**DATA SHOWN:**

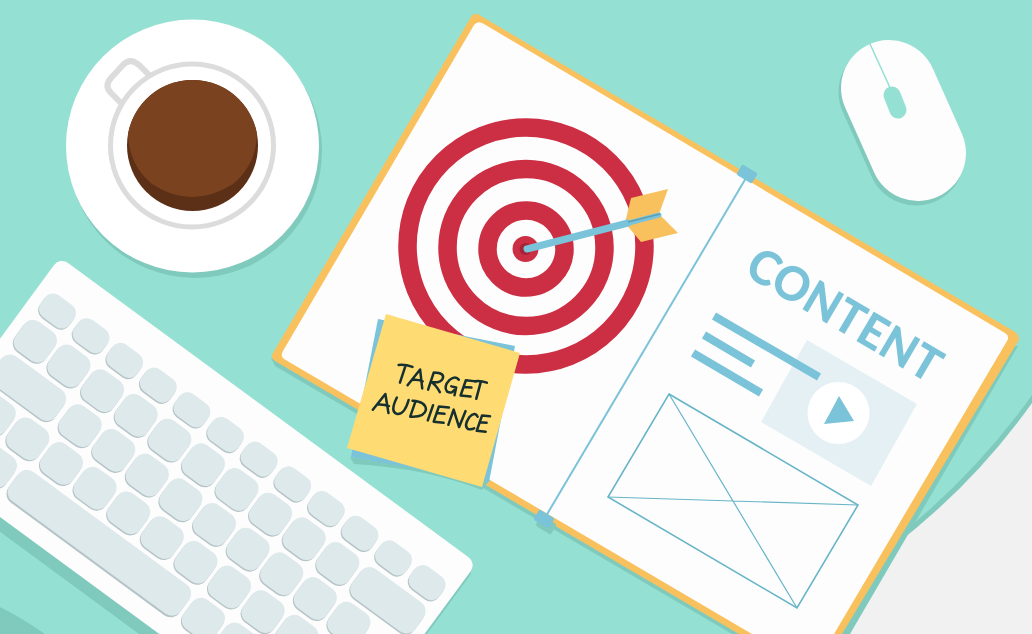
<!DOCTYPE html>
<html lang="en">
<head>
<meta charset="utf-8">
<title>Content for your target audience</title>
<style>
:root {
  --desk: #94e0d2; --shade: #7fcabd; --paper: #fdfdfd; --cover: #f9c15d;
  --blue: #7ac3d9; --wire: #68b5c8; --pale: #e4f0f4; --red: #cc2e43;
  --note: #fedb73; --ink: #16302f; --key: #dee9eb; --key-edge: #b5c4c7;
  --coffee: #7b421f; --coffee-dark: #5c2f17; --rim: #dcdcdd; --sheet: #f1f1f1;
}
html, body { margin: 0; width: 1032px; height: 634px; overflow: hidden; background: var(--desk); }
svg { display: block; }
.shade { fill: var(--shade); }
.paper { fill: var(--paper); }
.key { fill: var(--key); }
.heading { font: 800 47px Lato, "Open Sans", sans-serif; fill: var(--blue); }
.lettering { fill: none; stroke: var(--ink); stroke-width: 2.5; stroke-linecap: round; stroke-linejoin: round; }
.wire { fill: none; stroke: var(--wire); stroke-width: 1.6; }
</style>
</head>
<body>
<svg width="1032" height="634" viewBox="0 0 1032 634">
  <defs>
    <g id="key-small">
      <rect x="-18" y="-12" width="36" height="27" rx="10" fill="var(--key-edge)"/>
      <rect class="key" x="-18" y="-13.5" width="36" height="27" rx="10"/>
    </g>
    <g id="key">
      <rect x="-19" y="-17" width="38" height="36" rx="11" fill="var(--key-edge)"/>
      <rect class="key" x="-19" y="-18.5" width="38" height="36" rx="11"/>
    </g>
    <g id="key-wide">
      <rect x="-39" y="-17" width="78" height="36" rx="11" fill="var(--key-edge)"/>
      <rect class="key" x="-39" y="-18.5" width="78" height="36" rx="11"/>
    </g>
    <g id="four-keys">
      <use href="#key"/><use href="#key" x="41.7"/><use href="#key" x="83.4"/><use href="#key" x="125.1"/>
    </g>
    <g id="four-small-keys">
      <use href="#key-small"/><use href="#key-small" x="41.7"/><use href="#key-small" x="83.4"/><use href="#key-small" x="125.1"/>
    </g>
  </defs>

  <rect width="1032" height="634" fill="var(--desk)"/>

  <g id="corner-sheet">
    <path class="shade" d="M1032 395Q972 480 880 551V634H1032Z"/>
    <path fill="var(--sheet)" d="M1032 403Q973 486 890 549L838 634H1032Z"/>
  </g>
  <path class="shade" d="M0 607Q22 618 45 634H0Z"/>

  <g id="coffee">
    <circle class="shade" cx="195" cy="151" r="127"/>
    <circle cx="192.5" cy="146" r="126.5" fill="#fff"/>
    <path d="M126 108L111 93Q104 86 111 78L122 66Q130 57 139 65L155 81" fill="none" stroke="var(--rim)" stroke-width="6"/>
    <circle cx="192" cy="145.500" r="81.500" fill="#fff" stroke="var(--rim)" stroke-width="5"/>
    <circle cx="192.5" cy="145.500" r="65.500" fill="var(--coffee-dark)"/>
    <path d="M128 134A65.500 65.500 0 0 1 257 134Q256 165 233 184Q192 210 152 184Q129 165 128 134Z" fill="var(--coffee)"/>
  </g>

  <g id="mouse" fill="none" stroke-linecap="round">
    <path d="M887 92L916 157" stroke="var(--shade)" stroke-width="97"/>
    <path d="M889 88L918 153" stroke="var(--paper)" stroke-width="96"/>
    <path d="M870 44L892 92" stroke="var(--desk)" stroke-width="1.500"/>
    <path d="M892 95L898 110" stroke="var(--desk)" stroke-width="17"/>
  </g>

  <g id="book">
    <path class="shade" d="M271 358L275 366L732 634H850L1018 346Z"/>
    <path d="M471 17Q475 11 481 16L1015 332Q1022 337 1017 343L842 634H739L275 361Q270 358 273 353Z" fill="var(--cover)"/>
    <path class="paper" d="M474 25Q478 20 484 24L1005 333Q1010 336 1007 341L834 634H752L284 359Q280 356 283 351Z"/>
    <g fill="var(--blue)">
      <rect x="-9" y="-6" width="18" height="12" rx="2" transform="translate(747 174) rotate(31)"/>
      <rect class="shade" x="-9" y="-6" width="18" height="12" rx="2" transform="translate(546 525) rotate(31)"/>
      <rect x="-9" y="-6" width="18" height="12" rx="2" transform="translate(544 519) rotate(31)"/>
    </g>
    <path d="M746 178L546 516" stroke="var(--blue)" stroke-width="2"/>
  </g>

  <g id="target">
    <g fill="none" stroke="var(--red)" stroke-width="18.500">
      <circle cx="526" cy="246" r="118.500"/>
      <circle cx="526" cy="247.500" r="78.500"/>
      <circle cx="526" cy="249" r="38.500"/>
    </g>
    <circle cx="525.500" cy="249" r="13" fill="var(--red)"/>
    <circle cx="525.500" cy="249" r="6" fill="#a52237"/>
    <path d="M625 223L631 198L668 189L659 214L678 233L641 242Z" fill="var(--cover)"/>
    <path d="M527 249L628 223" stroke="var(--blue)" stroke-width="7" stroke-linecap="round"/>
    <path d="M625 224L659 215" stroke="var(--blue)" stroke-width="5" stroke-linecap="round"/>
    <path d="M628 222L660 214" stroke="#5b9fb2" stroke-width="1.500"/>
  </g>

  <g id="sticky-note">
    <path class="shade" d="M350 457L354 464Q425 468 482 490L490 480Z"/>
    <path d="M378 319L515 346L489 482L351 457Z" fill="var(--blue)"/>
    <path d="M386 314L520 353L482 487L347 448Z" fill="var(--note)"/>
    <g class="lettering" role="img" aria-label="Target audience">
      <g transform="translate(399 363) rotate(12)">
        <path d="M0 2Q7 0 14 1M7 1L5 19"/>
        <path d="M13 20L22 2L28 20M16 14Q22 12 27 13"/>
        <path d="M34 20L36 2Q47 0 46 6Q45 11 36 12Q41 14 46 20"/>
        <path d="M62 4Q58 0 53 6Q48 14 53 18Q59 20 61 12H56M61 12V20"/>
        <path d="M79 2L69 3L67 19L77 18M68 10L76 9"/>
        <path d="M80 2Q86 0 92 1M86 1L85 19" transform="translate(-2 0)"/>
      </g>
      <g transform="translate(376 390) rotate(12)">
        <path d="M1 20L10 2L17 20M4 14Q11 12 16 13"/>
        <path d="M22 3Q18 18 25 19Q33 19 34 3"/>
        <path d="M41 3L39 19Q53 17 53 9Q51 1 38 3"/>
        <path d="M59 3L57 19"/>
        <path d="M75 2L65 3L63 19L73 18M64 10L72 9"/>
        <path d="M78 19L80 3L89 19L92 2"/>
        <path d="M105 5Q101 0 97 7Q93 17 98 19Q102 19 104 17"/>
        <path d="M118 2L110 3L108 19L117 18M109 10L116 9" transform="translate(-1 0)"/>
      </g>
    </g>
  </g>

  <g id="content-page">
    <text class="heading" transform="translate(741 273) rotate(30.500)" x="2" textLength="217" lengthAdjust="spacingAndGlyphs">CONTENT</text>
    <path d="M807 340L917 404L871 486L761 422Z" fill="var(--pale)"/>
    <path d="M714 316L819 377M704 335L753 364M693 353L761 393" stroke="var(--blue)" stroke-width="8"/>
    <circle cx="838.500" cy="413" r="31" fill="#fff"/>
    <path d="M839 396L854 421L824 424Z" fill="var(--blue)"/>
    <g class="wire">
      <path d="M669 394L858 505L797 608L608 497Z"/>
      <path d="M669 394L797 608M608 497L858 505" stroke-width="1.200"/>
    </g>
  </g>

  <g id="keyboard" transform="translate(62 261) rotate(36.300)">
    <rect class="shade" x="3" y="3" width="512" height="252" rx="10"/>
    <rect class="paper" x="-4" y="-2" width="517" height="245" rx="10"/>
    <g id="row-function">
      <use href="#four-small-keys" x="26" y="43"/>
      <use href="#four-small-keys" x="192.800" y="43"/>
      <use href="#four-small-keys" x="359.600" y="43"/>
    </g>
    <g id="row-numbers">
      <use href="#four-keys" x="26" y="81"/>
      <use href="#four-keys" x="192.800" y="81"/>
      <use href="#key" x="359.600" y="81"/>
      <use href="#key" x="401.300" y="81"/>
      <use href="#key-wide" x="463.500" y="81"/>
    </g>
    <g id="row-upper">
      <use href="#key-wide" x="48" y="122.500"/>
      <use href="#four-keys" x="112" y="122.500"/>
      <use href="#four-keys" x="278.800" y="122.500"/>
      <use href="#key" x="445.600" y="122.500"/>
    </g>
    <g id="row-lower">
      <use href="#key" x="36" y="164"/>
      <use href="#four-keys" x="77.700" y="164"/>
      <use href="#four-keys" x="244.500" y="164"/>
      <use href="#key" x="411.300" y="164"/>
    </g>
    <g id="row-space">
      <use href="#key" x="68" y="205.500"/>
      <rect x="91" y="189" width="212" height="36" rx="11" fill="var(--key-edge)"/>
      <rect class="key" x="91" y="187" width="212" height="36" rx="11"/>
      <use href="#four-keys" x="326" y="205.500"/>
    </g>
  </g>
</svg>
</body>
</html>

**TASK TO CARRY OUT:** All lines above that include the word "translate" should be located and copied.

**REPLY TO THE TASK:**
      <rect x="-9" y="-6" width="18" height="12" rx="2" transform="translate(747 174) rotate(31)"/>
      <rect class="shade" x="-9" y="-6" width="18" height="12" rx="2" transform="translate(546 525) rotate(31)"/>
      <rect x="-9" y="-6" width="18" height="12" rx="2" transform="translate(544 519) rotate(31)"/>
      <g transform="translate(399 363) rotate(12)">
        <path d="M80 2Q86 0 92 1M86 1L85 19" transform="translate(-2 0)"/>
      <g transform="translate(376 390) rotate(12)">
        <path d="M118 2L110 3L108 19L117 18M109 10L116 9" transform="translate(-1 0)"/>
    <text class="heading" transform="translate(741 273) rotate(30.500)" x="2" textLength="217" lengthAdjust="spacingAndGlyphs">CONTENT</text>
  <g id="keyboard" transform="translate(62 261) rotate(36.300)">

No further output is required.